Moje takes up the story. "Color is my fascination. It's a never-ending challenge to explore and extend the envelope. So one of the luckiest moments of my life was when I met with Dan Schworer and Boyce Lundstrom at Bullseye, and they were fascinated by what I needed to do, and said to me, 'We'll produce a palette for you to have a wider range of colors available.' I remember thinking, 'These Americans are just loudmouths!' But after awhile they figured it out, and there was a box of Bullseye Glass on my doorstep, and I never looked back."

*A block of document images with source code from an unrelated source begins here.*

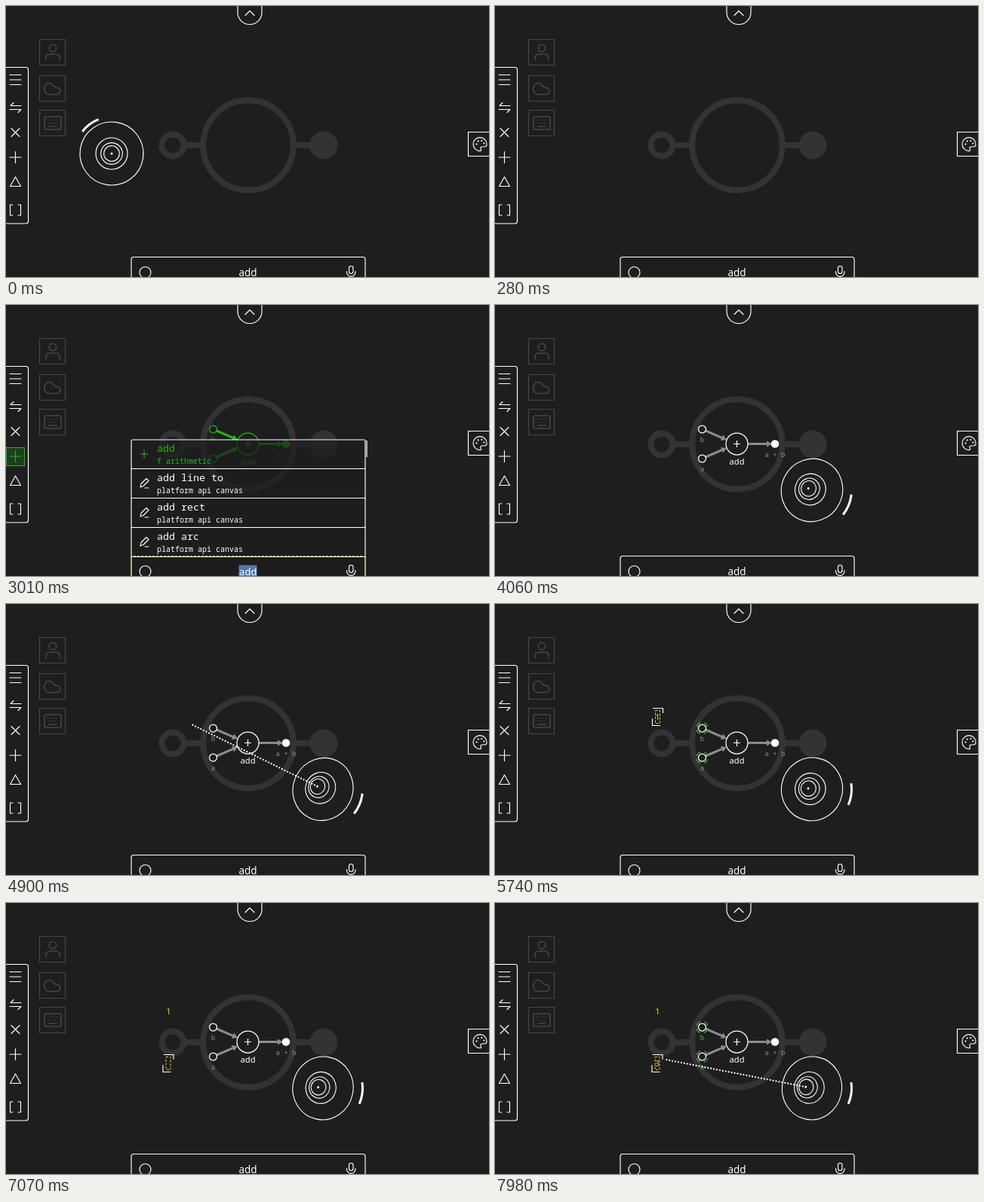
Write an HTML page that moves like this. It is 640x360 px and loops after 8 s.

```html
<!DOCTYPE html>
<html lang="en">
<head>
<meta charset="utf-8">
<title>Node editor</title>
<style>
  html, body { margin: 0; width: 100%; height: 100%; overflow: hidden; background: #1e1e1e; }
  svg { display: block; width: 640px; height: 360px; }
  text { font-family: "Noto Sans", "Open Sans", sans-serif; }
  .mono { font-family: "Noto Sans Mono", "DejaVu Sans Mono", monospace; }
  .mid { text-anchor: middle; }
  .line { fill: none; stroke: #fff; stroke-width: 1.15; stroke-linecap: round; stroke-linejoin: round; }
  .dim { stroke: #464646; }
  .green { stroke: #22b51e; }
  .tag { fill: #8c8c8c; font-size: 9px; }
  .value { fill: #e8ca4a; font-size: 11px; }
  .focus { fill: none; stroke: #e0c850; stroke-dasharray: 3 2; }
  .ring { fill: none; stroke: #2db52d; stroke-width: 1.2; }
  #graph { --ink: #fff; --wire: #8c8c8c; --tag: #8c8c8c; }
  #graph.fresh { --ink: #22b51e; --wire: #22b51e; --tag: #22801e; }
  #graph .tag { fill: var(--tag); }
  .port { fill: #1e1e1e; stroke: var(--ink); stroke-width: 1.25; }
  .wire { stroke: var(--wire); stroke-width: 3; }
  .tip { fill: var(--wire); }
</style>
</head>
<body>
<svg viewBox="0 0 640 360">
  <g fill="none" stroke="#333" stroke-width="8">
    <circle cx="321" cy="185" r="59.7"/>
    <circle cx="221" cy="185" r="14.5"/>
    <path d="M239 185H259M383 185H404"/>
    <circle cx="421" cy="185" r="18.5" fill="#333" stroke="none"/>
  </g>

  <g class="line dim">
    <path d="M44.5 44.5h34v34h-34zm0 48h34v34h-34zm0 46h34v34h-34z"/>
    <g stroke-width="1.6">
      <circle cx="62" cy="56" r="4.7"/>
      <path d="M53 72v-3q0-5 5-5h8q5 0 5 5v3"/>
      <path d="M57 117.500a6.500 7.500 0 1 1 6-11q2 .5 3 2h2a4.600 4.600 0 0 1 0 9z"/>
      <rect x="51" y="147" width="22" height="17" rx="2"/>
      <path d="M55 151.500H70M57 155.500H69" stroke-dasharray=".1 4"/>
      <path d="M57 160H67"/>
    </g>
  </g>

  <g class="line">
    <rect x="-5" y="81.5" width="34.5" height="207.5" rx="3"/>
    <path d="M5 91.500h15m-15 6.500h15m-15 6.500h15"/>
    <path d="M20 132.500H6l4-4M5 137.500h15l-4 4"/>
    <path d="M7 162.500l11 11m0-11l-11 11"/>
    <path d="M12.500 227l7 12.500h-14z"/>
    <path d="M9 264h-3.500v14h3.500m7-14h3.500v14h-3.500"/>
    <path d="M307-2V8.500a16 16 0 0 0 32 0V-2M317 12.500l6-6 6 6"/>
    <rect x="612.5" y="167.500" width="34" height="32"/>
    <path d="M629 192.500a9 9 0 1 1 8-8.500q0 3-3.500 3h-2.500q-2.500 0-2 2.500 1 2.500 0 3z"/>
    <path d="M623.500 183.500h.1m2-4h.1m4.500-.5h.1m3 3.500h.1" stroke-width="2.2"/>
  </g>
  <rect id="plus" class="green" x=".5" y="189.5" width="24" height="24" fill="#22b51e" fill-opacity=".2"/>
  <path id="plusMark" class="line" d="M5 201h15m-7.500-7.500v15"/>

  <g id="graph">
    <g id="wires"></g>
    <circle class="port" cx="274.5" cy="165" r="5"/>
    <circle class="port" cx="274.5" cy="204" r="5"/>
    <circle class="port" cx="320.5" cy="184.5" r="14.500"/>
    <circle cx="371" cy="184.5" r="5.3" style="fill:var(--ink)"/>
    <path d="M316 184.500h9m-4.500-4.500v9" style="stroke:var(--ink);stroke-width:1.2"/>
    <text class="mono tag mid" x="274.5" y="182">b</text>
    <text class="mono tag mid" x="274.5" y="221">a</text>
    <text class="mono tag mid" x="371" y="201.5">a + b</text>
    <text class="mid" x="320.5" y="212" font-size="11.2" style="fill:var(--ink)">add</text>
  </g>
  <g id="addRing"></g>
  <g id="portRings"></g>

  <g id="first">
    <g id="firstBox"></g>
    <text id="one" class="value mid" x="215.5">1</text>
  </g>
  <g id="second">
    <g id="secondBox"></g>
    <text id="three" class="value mid" x="215" y="217">3</text>
  </g>

  <g id="menu">
    <rect class="line" x="166" y="179" width="310" height="190" rx="2" style="fill:#1e1e1eb8"/>
    <path d="M478 180v22" stroke="#ddd" stroke-width="1.5"/>
    <g id="rows"></g>
  </g>

  <rect id="bar" x="166" y="333.5" width="310" height="40" rx="3"/>
  <g class="line">
    <circle cx="184.5" cy="354" r="7.5"/>
    <rect x="454.500" y="345.500" width="5.5" height="10" rx="2.7"/>
    <path d="M451.500 352.500v1a5.700 5.700 0 0 0 11.500 0v-1m-5.800 6.500v3"/>
  </g>
  <rect id="pick" x="308.5" y="345.5" width="24" height="17" fill="#4f79a8"/>
  <text id="query" class="mid" x="320.5" y="359" fill="#fff">add</text>

  <path id="beam" fill="none" stroke="#fff" stroke-width="2.3" stroke-linecap="round" stroke-dasharray="0 4"/>
  <g id="dial" class="line">
    <circle r="42"/><circle r="21"/><circle r="14.3"/><circle r="10.3"/>
    <circle r="1.5" fill="#fff" stroke="none"/>
    <path id="arc" stroke-width="3" stroke-linecap="butt"/>
  </g>
</svg>

<script>
const LOOP = 8000, STEP = 70;
const $ = id => document.getElementById(id);
const show = (id, on) => { $(id).style.display = on ? "" : "none"; };
const within = (t, from, to) => t >= from && t < to;
const clamp = k => Math.min(1, Math.max(0, k));
const ease = k => k * k * (3 - 2 * k);
const mix = (a, b, k) => a + (b - a) * k;

function arrow(x1, y1, x2, y2) {
  const len = Math.hypot(x2 - x1, y2 - y1);
  const turn = Math.atan2(y2 - y1, x2 - x1) * 180 / Math.PI;
  return `<g transform="translate(${x1} ${y1}) rotate(${turn})">
    <path class="wire" d="M0 0H${len - 5}"/>
    <path class="tip" d="M${len - 7} -4L${len} 0L${len - 7} 4Z"/></g>`;
}

function ring(x, y, r) {
  const q = Math.PI * r / 2;
  return `<circle class="ring" cx="${x}" cy="${y}" r="${r}"
    stroke-dasharray="${q * .6} ${q * .4}" stroke-dashoffset="${-q * .2}"/>`;
}

// Two open corners around a dashed field.
function editBox(x, y) {
  return `<g transform="translate(${x} ${y})">
    <path class="line" d="M1 0h13v6M0 14v9h10"/>
    <rect class="focus" x="4" y="3" width="6" height="17" stroke-dasharray="2 1.5"/></g>`;
}

function row(title, i) {
  const tone = i ? "" : "green";
  const fill = i ? "#fff" : "#22b51e";
  const note = i ? "platform api canvas" : "f arithmetic";
  const icon = i ? "M178 203l1-4.500 7-7 3 3-7 7zm6 1h5" : "M178 198h10m-5-5v10";
  return `<g transform="translate(0 ${i * 39})">
    <path class="line ${tone}" d="${icon}"/>
    <text class="mono" x="200" y="195" font-size="13.33" fill="${fill}">${title}</text>
    <text class="mono" x="200" y="211" font-size="10" fill="${fill}">${note}</text>
    <path class="line" d="M166 217.500h310"/></g>`;
}

$("rows").innerHTML = ["add", "add line to", "add rect", "add arc"].map(row).join("");
$("wires").innerHTML = arrow(279, 167, 307, 179) + arrow(279, 202, 307, 190) + arrow(335, 184.5, 367, 184.5);
$("addRing").innerHTML = ring(320.5, 184.5, 18);
$("portRings").innerHTML = ring(274.5, 165, 7.7) + ring(274.5, 204, 7.7);
$("firstBox").innerHTML = editBox(208.5, 138.5);
$("secondBox").innerHTML = editBox(208, 201.5);

// Two taps, then drags that pull the dial towards the place being edited.
function dialAt(t) {
  if (t < 2450) return { x: 140, y: 196, angle: 53, pull: 0, alpha: clamp(1 - t / 280), arc: 1 };
  if (t < 3850) {
    const alpha = clamp(Math.min((t - 2450) / 190, (3010 - t) / 280));
    return { x: 332, y: 230, angle: 0, pull: 0, alpha, arc: 0 };
  }
  const begin = [6720, 5670, 3920].find(s => t >= s) ?? 3920;
  const angle = begin === 3920 ? 206.3 : 191.5;
  const pull = mix(5, 8.4, ease(clamp((t - begin) / 770)));
  return { x: 420, y: 246, angle, pull, alpha: clamp((t - 3850) / 190), arc: 1 };
}

const dialRings = [...$("dial").querySelectorAll("circle")];

function drawDial(t) {
  const { x, y, angle, pull, alpha, arc } = dialAt(t);
  const polar = (r, deg) => {
    const a = deg * Math.PI / 180;
    return [x + r * Math.cos(a), y + r * Math.sin(a)];
  };
  const squash = 1 - pull * .0072;
  dialRings.forEach((c, i) => {
    const [rx, ry] = polar(pull * (1 - (1 - i / 4) ** 2), angle);
    c.setAttribute("transform", `translate(${rx} ${ry}) rotate(${angle}) scale(${squash} 1)`);
  });
  const r = pull ? 52.5 : 48.5;
  const mid = angle + (pull ? 176 : 180);
  $("arc").setAttribute("d", `M${polar(r, mid - 16)}A${r} ${r} 0 0 1 ${polar(r, mid + 16)}`);
  $("arc").style.opacity = arc;
  $("dial").style.opacity = alpha;
  return polar(pull, angle);
}

function drawBeam(t, [x, y]) {
  const early = t < 6000;
  const k = clamp(early ? (t - 4690) / 210 : (t - 7490) / 280);
  const [tx, ty] = early ? [247, 160.5] : [226, 208];
  show("beam", k > 0 && !within(t, 5180, 6000));
  $("beam").setAttribute("d", `M${x} ${y}L${mix(x, tx, k)} ${mix(y, ty, k)}`);
}

function draw(now) {
  const t = Math.floor(now % LOOP / STEP) * STEP;
  const open = within(t, 2520, 3290);
  ["menu", "plus", "pick"].forEach(id => show(id, open));
  $("plusMark").setAttribute("class", open ? "line green" : "line");
  $("bar").setAttribute("class", open ? "focus" : "line");
  $("query").setAttribute("class", open ? "mono mid" : "mid");
  $("query").setAttribute("font-size", open ? 13.33 : 13.5);

  show("graph", t >= 2520);
  $("graph").setAttribute("class", open ? "fresh" : "");
  show("addRing", within(t, 3290, 3920));
  show("portRings", within(t, 5670, 6510) || t >= 7980);

  const editing = t < 6580;
  show("first", t >= 5180);
  show("firstBox", editing);
  show("one", t >= 5670);
  $("one").setAttribute("y", editing ? 154 : 148);
  show("second", t >= 6720);
  show("three", t >= 7980);
  drawBeam(t, drawDial(t));
}

let start;
function tick(now) {
  start ??= now;
  draw(now - start);
  requestAnimationFrame(tick);
}
draw(0);
requestAnimationFrame(tick);
</script>
</body>
</html>
```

Bullseye's leadership has taken pains to work with artists who come to glass from other media in the interest of cross-pollination. Examples include Carrie Iverson, who came from a background in printmaking and political art; ceramic sculptor Jun Kaneko; and Joanne Teasdale, who combines her first two passions, painting and photography, with novel and psychologically incisive approaches to glass. Bullseye is also committed to bridging the divide between glass blowing and kiln-forming. With the gallery's encouragement, longtime glass blower Dante Marioni has made successful forays into kiln-formed glass; and a seminal Bullseye workshop in 1998 yielded a technique known as the "Australian roll-up," which is essentially an integration of blowing and kiln-forming.
A big-name art star, established infrastructure, a sense of community, and technical innovation number prominently among the factors that give the Pacific Northwest heightened luminescence in the constellation of contemporary glass. But there is something else, too, something beyond, which ties these disparate strings together: an esprit de corps that bears at least a modicum of resemblance to the pioneering spirit that brought pioneers along the Oregon Trail in the mid-1800s. It is an imperative to circle the wagons when needed for safe haven but above all to push forward, to venture, to act. Couple this spirit with glass' fluency across the range from transparency to opacity, and the near-inexhaustible ways it can be deployed to formal and thematic ends, and one begins to discern a synergy of materiality, history, and locale that knows no limit.